(Records from a data source)
##############################

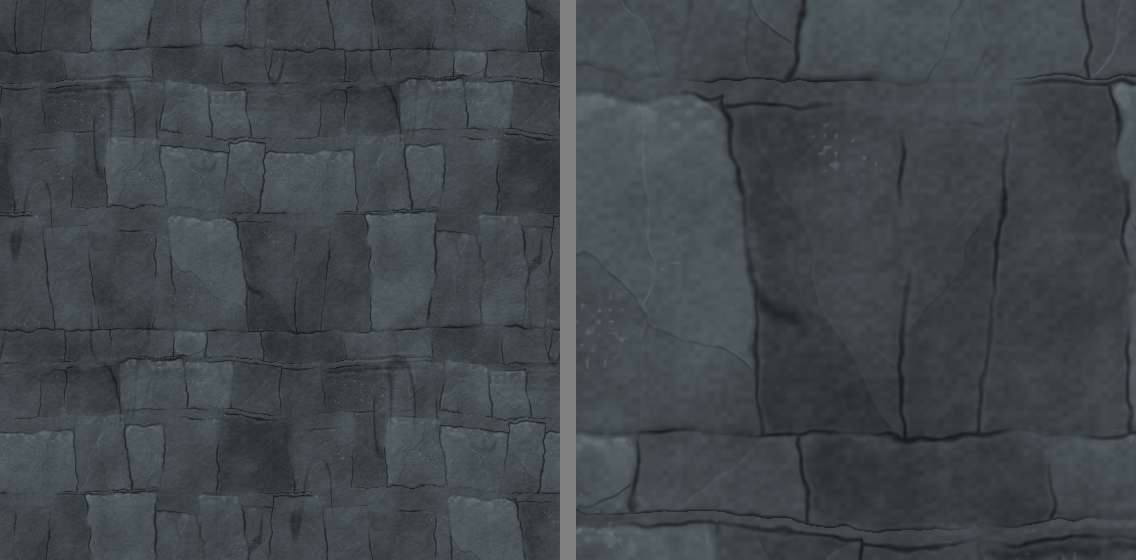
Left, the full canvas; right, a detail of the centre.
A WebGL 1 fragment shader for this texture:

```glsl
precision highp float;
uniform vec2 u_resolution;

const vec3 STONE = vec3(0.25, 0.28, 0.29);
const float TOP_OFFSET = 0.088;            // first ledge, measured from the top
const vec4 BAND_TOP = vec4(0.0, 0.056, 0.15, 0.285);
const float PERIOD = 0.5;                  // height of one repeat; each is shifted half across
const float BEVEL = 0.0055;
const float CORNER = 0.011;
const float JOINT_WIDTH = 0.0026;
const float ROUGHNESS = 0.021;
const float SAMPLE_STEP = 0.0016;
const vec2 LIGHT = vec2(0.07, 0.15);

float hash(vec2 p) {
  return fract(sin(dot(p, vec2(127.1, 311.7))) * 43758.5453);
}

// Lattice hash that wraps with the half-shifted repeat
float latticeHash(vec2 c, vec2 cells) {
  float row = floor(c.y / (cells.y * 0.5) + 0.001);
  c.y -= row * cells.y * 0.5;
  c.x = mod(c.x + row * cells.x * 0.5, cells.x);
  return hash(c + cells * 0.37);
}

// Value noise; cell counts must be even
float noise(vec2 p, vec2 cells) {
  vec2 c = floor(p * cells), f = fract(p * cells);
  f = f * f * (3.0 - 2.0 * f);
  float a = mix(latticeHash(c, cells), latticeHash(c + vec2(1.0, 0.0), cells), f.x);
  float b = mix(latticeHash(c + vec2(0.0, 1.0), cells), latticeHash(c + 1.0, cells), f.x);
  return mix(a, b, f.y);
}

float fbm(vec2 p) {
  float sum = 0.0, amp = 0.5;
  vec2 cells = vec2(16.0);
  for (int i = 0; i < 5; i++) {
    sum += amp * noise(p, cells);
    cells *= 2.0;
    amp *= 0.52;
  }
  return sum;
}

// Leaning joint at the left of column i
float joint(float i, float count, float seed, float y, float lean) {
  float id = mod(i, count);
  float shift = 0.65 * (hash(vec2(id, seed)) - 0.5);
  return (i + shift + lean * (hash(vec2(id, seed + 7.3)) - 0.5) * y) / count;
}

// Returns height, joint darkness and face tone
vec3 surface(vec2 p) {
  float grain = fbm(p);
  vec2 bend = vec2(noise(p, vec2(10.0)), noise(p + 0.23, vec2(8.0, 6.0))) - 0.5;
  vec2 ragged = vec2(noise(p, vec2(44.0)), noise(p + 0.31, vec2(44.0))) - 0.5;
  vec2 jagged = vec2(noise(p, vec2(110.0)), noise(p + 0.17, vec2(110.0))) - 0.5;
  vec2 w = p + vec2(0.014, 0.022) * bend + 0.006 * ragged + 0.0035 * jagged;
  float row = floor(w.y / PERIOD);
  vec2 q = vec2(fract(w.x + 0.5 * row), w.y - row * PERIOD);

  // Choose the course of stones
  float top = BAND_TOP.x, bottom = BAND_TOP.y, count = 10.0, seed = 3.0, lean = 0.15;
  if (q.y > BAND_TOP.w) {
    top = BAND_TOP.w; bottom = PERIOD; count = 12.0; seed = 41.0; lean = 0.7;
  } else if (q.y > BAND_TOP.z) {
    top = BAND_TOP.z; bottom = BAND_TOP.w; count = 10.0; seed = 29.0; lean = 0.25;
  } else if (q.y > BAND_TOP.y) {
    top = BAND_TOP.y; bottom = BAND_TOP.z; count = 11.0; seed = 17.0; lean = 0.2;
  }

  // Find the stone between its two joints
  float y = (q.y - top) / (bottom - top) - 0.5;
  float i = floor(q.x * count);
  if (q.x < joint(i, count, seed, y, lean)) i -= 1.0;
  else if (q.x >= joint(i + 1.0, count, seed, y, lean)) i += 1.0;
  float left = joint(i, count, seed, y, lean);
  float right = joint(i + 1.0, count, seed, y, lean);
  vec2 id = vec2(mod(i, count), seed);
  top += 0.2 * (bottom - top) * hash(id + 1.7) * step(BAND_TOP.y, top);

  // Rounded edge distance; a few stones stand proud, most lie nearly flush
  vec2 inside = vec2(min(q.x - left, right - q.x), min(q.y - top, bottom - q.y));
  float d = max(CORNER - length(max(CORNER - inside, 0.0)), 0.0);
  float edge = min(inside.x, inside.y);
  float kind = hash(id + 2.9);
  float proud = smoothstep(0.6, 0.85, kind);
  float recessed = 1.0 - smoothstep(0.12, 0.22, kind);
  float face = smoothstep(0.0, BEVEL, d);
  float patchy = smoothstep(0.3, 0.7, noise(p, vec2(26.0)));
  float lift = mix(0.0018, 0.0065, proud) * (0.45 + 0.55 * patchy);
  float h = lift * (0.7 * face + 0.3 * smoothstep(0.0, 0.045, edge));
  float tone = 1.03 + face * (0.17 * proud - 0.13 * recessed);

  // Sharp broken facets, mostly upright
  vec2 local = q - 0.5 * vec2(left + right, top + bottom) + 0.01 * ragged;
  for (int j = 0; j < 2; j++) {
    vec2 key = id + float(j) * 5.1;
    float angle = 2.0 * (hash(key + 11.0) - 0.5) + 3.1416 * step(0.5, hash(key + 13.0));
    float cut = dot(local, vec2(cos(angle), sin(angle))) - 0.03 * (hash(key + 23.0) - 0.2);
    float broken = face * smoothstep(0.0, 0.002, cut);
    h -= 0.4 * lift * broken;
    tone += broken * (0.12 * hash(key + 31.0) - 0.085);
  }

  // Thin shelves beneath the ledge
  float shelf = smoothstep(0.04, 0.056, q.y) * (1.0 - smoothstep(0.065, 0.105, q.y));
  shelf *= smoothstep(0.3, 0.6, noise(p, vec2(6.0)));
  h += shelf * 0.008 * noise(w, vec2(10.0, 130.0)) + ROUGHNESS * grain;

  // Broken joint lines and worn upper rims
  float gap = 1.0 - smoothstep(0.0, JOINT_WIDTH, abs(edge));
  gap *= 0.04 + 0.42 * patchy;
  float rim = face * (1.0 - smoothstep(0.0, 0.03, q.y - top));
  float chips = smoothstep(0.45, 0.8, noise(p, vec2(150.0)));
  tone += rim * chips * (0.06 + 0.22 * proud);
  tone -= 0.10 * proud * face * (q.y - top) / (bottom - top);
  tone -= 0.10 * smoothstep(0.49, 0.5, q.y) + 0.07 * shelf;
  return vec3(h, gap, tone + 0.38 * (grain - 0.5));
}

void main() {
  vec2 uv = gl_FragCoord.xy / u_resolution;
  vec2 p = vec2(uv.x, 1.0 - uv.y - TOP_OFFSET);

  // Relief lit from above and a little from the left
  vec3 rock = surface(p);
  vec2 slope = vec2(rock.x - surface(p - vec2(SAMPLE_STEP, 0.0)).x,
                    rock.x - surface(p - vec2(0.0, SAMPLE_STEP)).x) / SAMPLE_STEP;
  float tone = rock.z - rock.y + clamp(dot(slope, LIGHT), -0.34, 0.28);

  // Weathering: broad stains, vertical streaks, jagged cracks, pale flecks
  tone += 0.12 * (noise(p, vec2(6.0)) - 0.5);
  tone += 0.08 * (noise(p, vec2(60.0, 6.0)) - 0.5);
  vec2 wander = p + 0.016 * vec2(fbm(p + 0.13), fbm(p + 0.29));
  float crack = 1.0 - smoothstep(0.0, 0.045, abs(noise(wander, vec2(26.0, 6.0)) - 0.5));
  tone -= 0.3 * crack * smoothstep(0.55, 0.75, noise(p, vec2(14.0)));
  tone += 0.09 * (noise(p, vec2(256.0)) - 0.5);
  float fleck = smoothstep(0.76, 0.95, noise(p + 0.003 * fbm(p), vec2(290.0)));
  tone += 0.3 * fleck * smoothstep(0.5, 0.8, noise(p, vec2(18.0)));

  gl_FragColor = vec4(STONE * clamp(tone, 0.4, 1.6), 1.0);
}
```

##############################

## ACTIVITY:
Exactly as written above, print every record, and keep the pictures out.

## ANSWER SECTION:
Left, the full canvas; right, a detail of the centre.
A WebGL 1 fragment shader for this texture:

```glsl
precision highp float;
uniform vec2 u_resolution;

const vec3 STONE = vec3(0.25, 0.28, 0.29);
const float TOP_OFFSET = 0.088;            // first ledge, measured from the top
const vec4 BAND_TOP = vec4(0.0, 0.056, 0.15, 0.285);
const float PERIOD = 0.5;                  // height of one repeat; each is shifted half across
const float BEVEL = 0.0055;
const float CORNER = 0.011;
const float JOINT_WIDTH = 0.0026;
const float ROUGHNESS = 0.021;
const float SAMPLE_STEP = 0.0016;
const vec2 LIGHT = vec2(0.07, 0.15);

float hash(vec2 p) {
  return fract(sin(dot(p, vec2(127.1, 311.7))) * 43758.5453);
}

// Lattice hash that wraps with the half-shifted repeat
float latticeHash(vec2 c, vec2 cells) {
  float row = floor(c.y / (cells.y * 0.5) + 0.001);
  c.y -= row * cells.y * 0.5;
  c.x = mod(c.x + row * cells.x * 0.5, cells.x);
  return hash(c + cells * 0.37);
}

// Value noise; cell counts must be even
float noise(vec2 p, vec2 cells) {
  vec2 c = floor(p * cells), f = fract(p * cells);
  f = f * f * (3.0 - 2.0 * f);
  float a = mix(latticeHash(c, cells), latticeHash(c + vec2(1.0, 0.0), cells), f.x);
  float b = mix(latticeHash(c + vec2(0.0, 1.0), cells), latticeHash(c + 1.0, cells), f.x);
  return mix(a, b, f.y);
}

float fbm(vec2 p) {
  float sum = 0.0, amp = 0.5;
  vec2 cells = vec2(16.0);
  for (int i = 0; i < 5; i++) {
    sum += amp * noise(p, cells);
    cells *= 2.0;
    amp *= 0.52;
  }
  return sum;
}

// Leaning joint at the left of column i
float joint(float i, float count, float seed, float y, float lean) {
  float id = mod(i, count);
  float shift = 0.65 * (hash(vec2(id, seed)) - 0.5);
  return (i + shift + lean * (hash(vec2(id, seed + 7.3)) - 0.5) * y) / count;
}

// Returns height, joint darkness and face tone
vec3 surface(vec2 p) {
  float grain = fbm(p);
  vec2 bend = vec2(noise(p, vec2(10.0)), noise(p + 0.23, vec2(8.0, 6.0))) - 0.5;
  vec2 ragged = vec2(noise(p, vec2(44.0)), noise(p + 0.31, vec2(44.0))) - 0.5;
  vec2 jagged = vec2(noise(p, vec2(110.0)), noise(p + 0.17, vec2(110.0))) - 0.5;
  vec2 w = p + vec2(0.014, 0.022) * bend + 0.006 * ragged + 0.0035 * jagged;
  float row = floor(w.y / PERIOD);
  vec2 q = vec2(fract(w.x + 0.5 * row), w.y - row * PERIOD);

  // Choose the course of stones
  float top = BAND_TOP.x, bottom = BAND_TOP.y, count = 10.0, seed = 3.0, lean = 0.15;
  if (q.y > BAND_TOP.w) {
    top = BAND_TOP.w; bottom = PERIOD; count = 12.0; seed = 41.0; lean = 0.7;
  } else if (q.y > BAND_TOP.z) {
    top = BAND_TOP.z; bottom = BAND_TOP.w; count = 10.0; seed = 29.0; lean = 0.25;
  } else if (q.y > BAND_TOP.y) {
    top = BAND_TOP.y; bottom = BAND_TOP.z; count = 11.0; seed = 17.0; lean = 0.2;
  }

  // Find the stone between its two joints
  float y = (q.y - top) / (bottom - top) - 0.5;
  float i = floor(q.x * count);
  if (q.x < joint(i, count, seed, y, lean)) i -= 1.0;
  else if (q.x >= joint(i + 1.0, count, seed, y, lean)) i += 1.0;
  float left = joint(i, count, seed, y, lean);
  float right = joint(i + 1.0, count, seed, y, lean);
  vec2 id = vec2(mod(i, count), seed);
  top += 0.2 * (bottom - top) * hash(id + 1.7) * step(BAND_TOP.y, top);

  // Rounded edge distance; a few stones stand proud, most lie nearly flush
  vec2 inside = vec2(min(q.x - left, right - q.x), min(q.y - top, bottom - q.y));
  float d = max(CORNER - length(max(CORNER - inside, 0.0)), 0.0);
  float edge = min(inside.x, inside.y);
  float kind = hash(id + 2.9);
  float proud = smoothstep(0.6, 0.85, kind);
  float recessed = 1.0 - smoothstep(0.12, 0.22, kind);
  float face = smoothstep(0.0, BEVEL, d);
  float patchy = smoothstep(0.3, 0.7, noise(p, vec2(26.0)));
  float lift = mix(0.0018, 0.0065, proud) * (0.45 + 0.55 * patchy);
  float h = lift * (0.7 * face + 0.3 * smoothstep(0.0, 0.045, edge));
  float tone = 1.03 + face * (0.17 * proud - 0.13 * recessed);

  // Sharp broken facets, mostly upright
  vec2 local = q - 0.5 * vec2(left + right, top + bottom) + 0.01 * ragged;
  for (int j = 0; j < 2; j++) {
    vec2 key = id + float(j) * 5.1;
    float angle = 2.0 * (hash(key + 11.0) - 0.5) + 3.1416 * step(0.5, hash(key + 13.0));
    float cut = dot(local, vec2(cos(angle), sin(angle))) - 0.03 * (hash(key + 23.0) - 0.2);
    float broken = face * smoothstep(0.0, 0.002, cut);
    h -= 0.4 * lift * broken;
    tone += broken * (0.12 * hash(key + 31.0) - 0.085);
  }

  // Thin shelves beneath the ledge
  float shelf = smoothstep(0.04, 0.056, q.y) * (1.0 - smoothstep(0.065, 0.105, q.y));
  shelf *= smoothstep(0.3, 0.6, noise(p, vec2(6.0)));
  h += shelf * 0.008 * noise(w, vec2(10.0, 130.0)) + ROUGHNESS * grain;

  // Broken joint lines and worn upper rims
  float gap = 1.0 - smoothstep(0.0, JOINT_WIDTH, abs(edge));
  gap *= 0.04 + 0.42 * patchy;
  float rim = face * (1.0 - smoothstep(0.0, 0.03, q.y - top));
  float chips = smoothstep(0.45, 0.8, noise(p, vec2(150.0)));
  tone += rim * chips * (0.06 + 0.22 * proud);
  tone -= 0.10 * proud * face * (q.y - top) / (bottom - top);
  tone -= 0.10 * smoothstep(0.49, 0.5, q.y) + 0.07 * shelf;
  return vec3(h, gap, tone + 0.38 * (grain - 0.5));
}

void main() {
  vec2 uv = gl_FragCoord.xy / u_resolution;
  vec2 p = vec2(uv.x, 1.0 - uv.y - TOP_OFFSET);

  // Relief lit from above and a little from the left
  vec3 rock = surface(p);
  vec2 slope = vec2(rock.x - surface(p - vec2(SAMPLE_STEP, 0.0)).x,
                    rock.x - surface(p - vec2(0.0, SAMPLE_STEP)).x) / SAMPLE_STEP;
  float tone = rock.z - rock.y + clamp(dot(slope, LIGHT), -0.34, 0.28);

  // Weathering: broad stains, vertical streaks, jagged cracks, pale flecks
  tone += 0.12 * (noise(p, vec2(6.0)) - 0.5);
  tone += 0.08 * (noise(p, vec2(60.0, 6.0)) - 0.5);
  vec2 wander = p + 0.016 * vec2(fbm(p + 0.13), fbm(p + 0.29));
  float crack = 1.0 - smoothstep(0.0, 0.045, abs(noise(wander, vec2(26.0, 6.0)) - 0.5));
  tone -= 0.3 * crack * smoothstep(0.55, 0.75, noise(p, vec2(14.0)));
  tone += 0.09 * (noise(p, vec2(256.0)) - 0.5);
  float fleck = smoothstep(0.76, 0.95, noise(p + 0.003 * fbm(p), vec2(290.0)));
  tone += 0.3 * fleck * smoothstep(0.5, 0.8, noise(p, vec2(18.0)));

  gl_FragColor = vec4(STONE * clamp(tone, 0.4, 1.6), 1.0);
}
```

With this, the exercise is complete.